Summer’s heat and humidity are just around the corner – and so is the
potential for various insect infestations and turf diseases that can wreak
havoc on your golf course’s appearance and playability.
Some of the most common diseases that affect both cool-season and
warm-season turf are dollar spot, brown patch, anthracnose and Pythium
blight or root rot. Red thread and/or pink patch are cool-season turf
diseases often seen in the spring that can carry over into early summer.
Fairy ring, rust and leaf spot are additional concerns. And, as if the
opportunity for turf diseases isn’t enough, insect activity is also at its
peak during the summer months.
“Plant pathologists often refer to the ‘disease triangle,’” says Eric
Miltner, Ph.D., research agronomist for Koch Turf & Ornamental (Koch). “In
other words, three conditions must be met for a disease outbreak to occur: a
susceptible host, a pathogen (organism) and conducive environmental
conditions. The host and pathogen are always present, and the pathogen is
simply waiting for those prime environmental conditions – warmer temps,
moisture, humidity and poor nutritional status, for example – to take hold.
And, as we all know, many of these conditions are characteristic of the
Water – in the form of natural precipitation or irrigation – plays a
significant role when it comes to plant disease. Most summer turf diseases
are caused by fungi which require moist conditions to thrive. Managing
moisture in the plant canopy, thatch and root zone is critical to keep
diseases at bay.
“Balance is important, because turf obviously needs adequate moisture to
stay healthy,” Miltner says. “And, healthy turf is better equipped to
tolerate or recover from diseases or infestation. That said, turf that
receives too much water can become more susceptible to fungal pathogens.”
Insects can take over turf in the summer months simply because of their life
cycles, with reproduction, growth and maturation taking place during warmer
temperatures. Simply keeping a close eye on your turf and watching for the
pesky little creatures is one of the most important preventative measures
you and your staff can take. Look for any insect species that has caused
problems on the course in the past, as those are most likely to return.
“Every superintendent is going to have to deal with pests at some point,”
Miltner says. “That’s why good, sound agronomic practices are necessary
year-round.
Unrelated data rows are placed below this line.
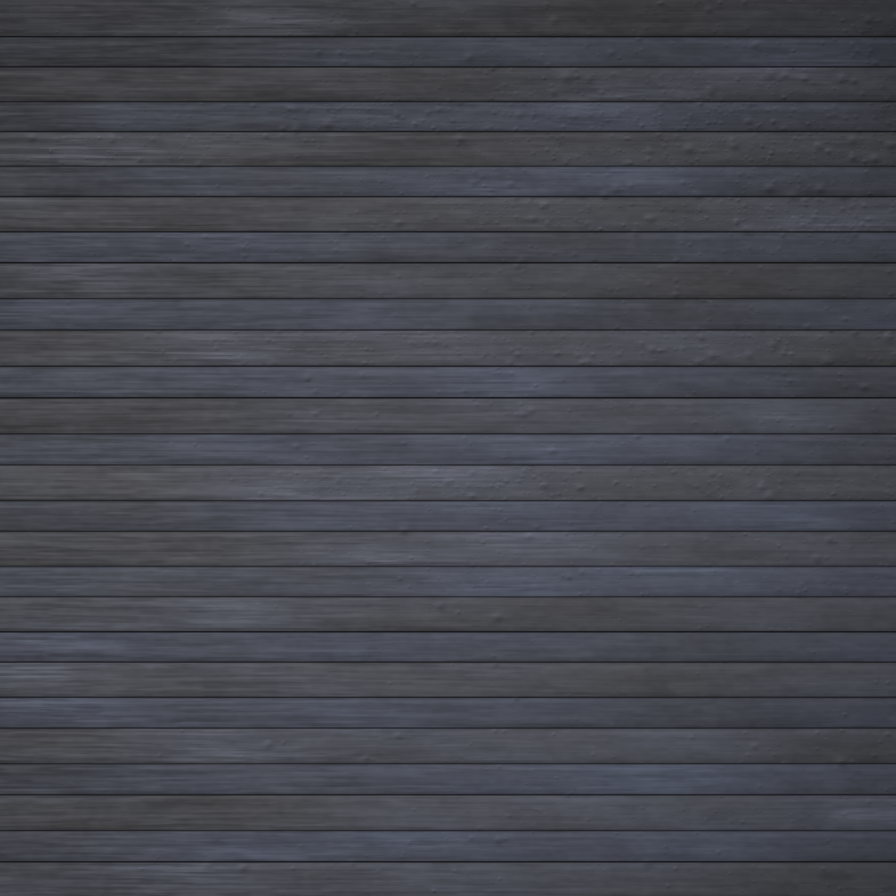
This texture is drawn by a Shadertoy shader. Its source:

```glsl
float hash(vec2 p) {
    vec3 q = fract(p.xyx * vec3(0.1031, 0.1030, 0.0973));
    q += dot(q, q.yzx + 33.33);
    return fract((q.x + q.y) * q.z);
}

vec2 cellPoint(vec2 cell) {
    return cell + 0.15 + 0.7 * vec2(hash(cell + 17.3), hash(cell + 71.9));
}

// Smooth cellular noise: cell values blended by distance
float cellTone(vec2 p) {
    float sum = 0.0, total = 0.0;
    for (int j = -1; j <= 1; j++)
    for (int i = -1; i <= 1; i++) {
        vec2 cell = floor(p) + vec2(i, j);
        vec2 d = p - cellPoint(cell);
        float w = exp(-6.0 * dot(d, d));
        sum += w * hash(cell);
        total += w;
    }
    return sum / total - 0.5;
}

// Raised paint blisters, lit from above; density sets how many appear
float blisters(vec2 p, float density) {
    float relief = 0.0;
    for (int j = -1; j <= 1; j++)
    for (int i = -1; i <= 1; i++) {
        vec2 cell = floor(p) + vec2(i, j);
        vec2 q = (p - cellPoint(cell)) / mix(0.18, 0.5, pow(hash(cell + 5.7), 2.0));
        q.x *= 0.8;
        float present = step(1.0 - density, hash(cell + 43.1));
        relief += present * dot(q, vec2(-0.4, 1.0)) * exp(-1.8 * dot(q, q));
    }
    return relief;
}

// Upper edge of plank k, counted from the top, with uneven spacing
float plankEdge(float k) {
    if (k < 0.5) return -0.2;
    return k + 0.07 * cos(0.42 * k) * (1.0 - k / 40.0) + 0.07 * (mod(k, 2.0) - 0.4);
}

void mainImage(out vec4 fragColor, in vec2 fragCoord) {
    vec2 uv = fragCoord / iResolution.xy;
    float row = 27.0 * (1.0 - uv.y);
    float pixel = 27.0 / iResolution.y;

    // Find the plank and the distances to its two seams
    float k = floor(row);
    if (row < plankEdge(k)) k -= 1.0;
    if (row >= plankEdge(k + 1.0)) k += 1.0;
    float above = row - plankEdge(k);
    float below = plankEdge(k + 1.0) - row;
    float seed = hash(vec2(k, 8.0));

    // Broad light and dark patches along each plank
    float x = uv.x;
    float patches = 0.5 * sin(5.0 * x + 41.0 * seed + 0.5 * above)
                  + 0.3 * sin(11.0 * x + 93.0 * seed + 1.6 * above)
                  + 0.2 * sin(23.0 * x + 17.0 * seed - 2.5 * above);

    // Brushed grain, stronger on the left, over a fine surface mottle
    float y = uv.y + 0.0008 * sin(9.0 * x + 30.0 * seed);
    float grain = 0.5 * cellTone(vec2(8.0 * x + 37.0 * seed, 390.0 * y))
                + 0.4 * cellTone(vec2(34.0 * x + 11.0 * seed, 430.0 * y))
                + 0.3 * cellTone(vec2(6.0 * x + 63.0 * seed, 150.0 * y));
    float mottle = 0.6 * cellTone(vec2(30.0 * x, 90.0 * uv.y) + 19.0 * seed)
                 + 0.5 * cellTone(vec2(110.0 * x, 230.0 * uv.y));

    // Blisters gather in clusters to the right, mostly on the upper planks
    float density = smoothstep(0.1, 0.75, x + 0.35 * patches)
                  * mix(0.08, 0.5, smoothstep(0.25, 0.65, uv.y)) * (0.15 + seed);
    float bumps = blisters(75.0 * uv, 0.6 * density) + 0.7 * blisters(150.0 * uv + 7.0, density);

    // Neutral and bluish paint alternate, blending in patches
    float blue = clamp(0.25 + 0.4 * mod(k, 2.0) + 0.3 * patches + 0.25 * (x - uv.y), 0.0, 1.0);
    vec3 color = mix(vec3(0.282, 0.282, 0.295), vec3(0.268, 0.284, 0.332), blue);

    // Overall light falls off to the top and right
    vec2 fromCenter = (uv - vec2(0.4, 0.4)) * vec2(0.9, 1.0);
    float light = 1.13 - 0.62 * dot(fromCenter, fromCenter);
    light += 0.07 * patches + 0.06 * (seed - 0.5) + 0.12 * mottle;
    light += grain * mix(0.34, 0.12, smoothstep(0.1, 0.9, x));
    light += 0.14 * smoothstep(0.35, 0.95, patches) * (0.5 + 1.5 * grain);
    light += 0.38 * bumps;

    // Plank profile: faintly lit upper lip, shaded lower side
    light += 0.06 * exp(-pow((above - 0.14) / 0.08, 2.0));
    light -= 0.16 * exp(-below / 0.14);
    color *= light;

    // Thin dark seams of varying depth
    float nearest = below < above ? k + 1.0 : k;
    float depth = mix(0.5, 0.88, hash(vec2(nearest, 3.0)));
    float seam = 1.0 - smoothstep(0.0, 0.025 + 0.8 * pixel, min(above, below));
    color = mix(color, vec3(0.07, 0.07, 0.08), seam * depth);

    fragColor = vec4(clamp(color, 0.0, 1.0), 1.0);
}
```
Maintaining turf and plants in the healthiest possible condition
will help it tolerate pests and recover from injury when it occurs.”
Keeping turf healthy includes maintaining balanced nitrogen (N) conditions.
Some diseases thrive when N is too low; others thrive when N is too high.
Keeping nutrients at an intermediate level will prevent favoring disease
pathogens over the host turf.
“Koch’s slow-release or
can meter nutrients into the soil, conserving labor and resources,” Miltner
adds. “Adequate nutrition is also key in tolerating insect infestations.
Healthier turf can tolerate higher threshold insect populations before
damage reaches treatment levels, and healthier turf also recovers more
“Find the right balance based on your course, environment and conditions.
Following the recommendations for your region based on turf species is a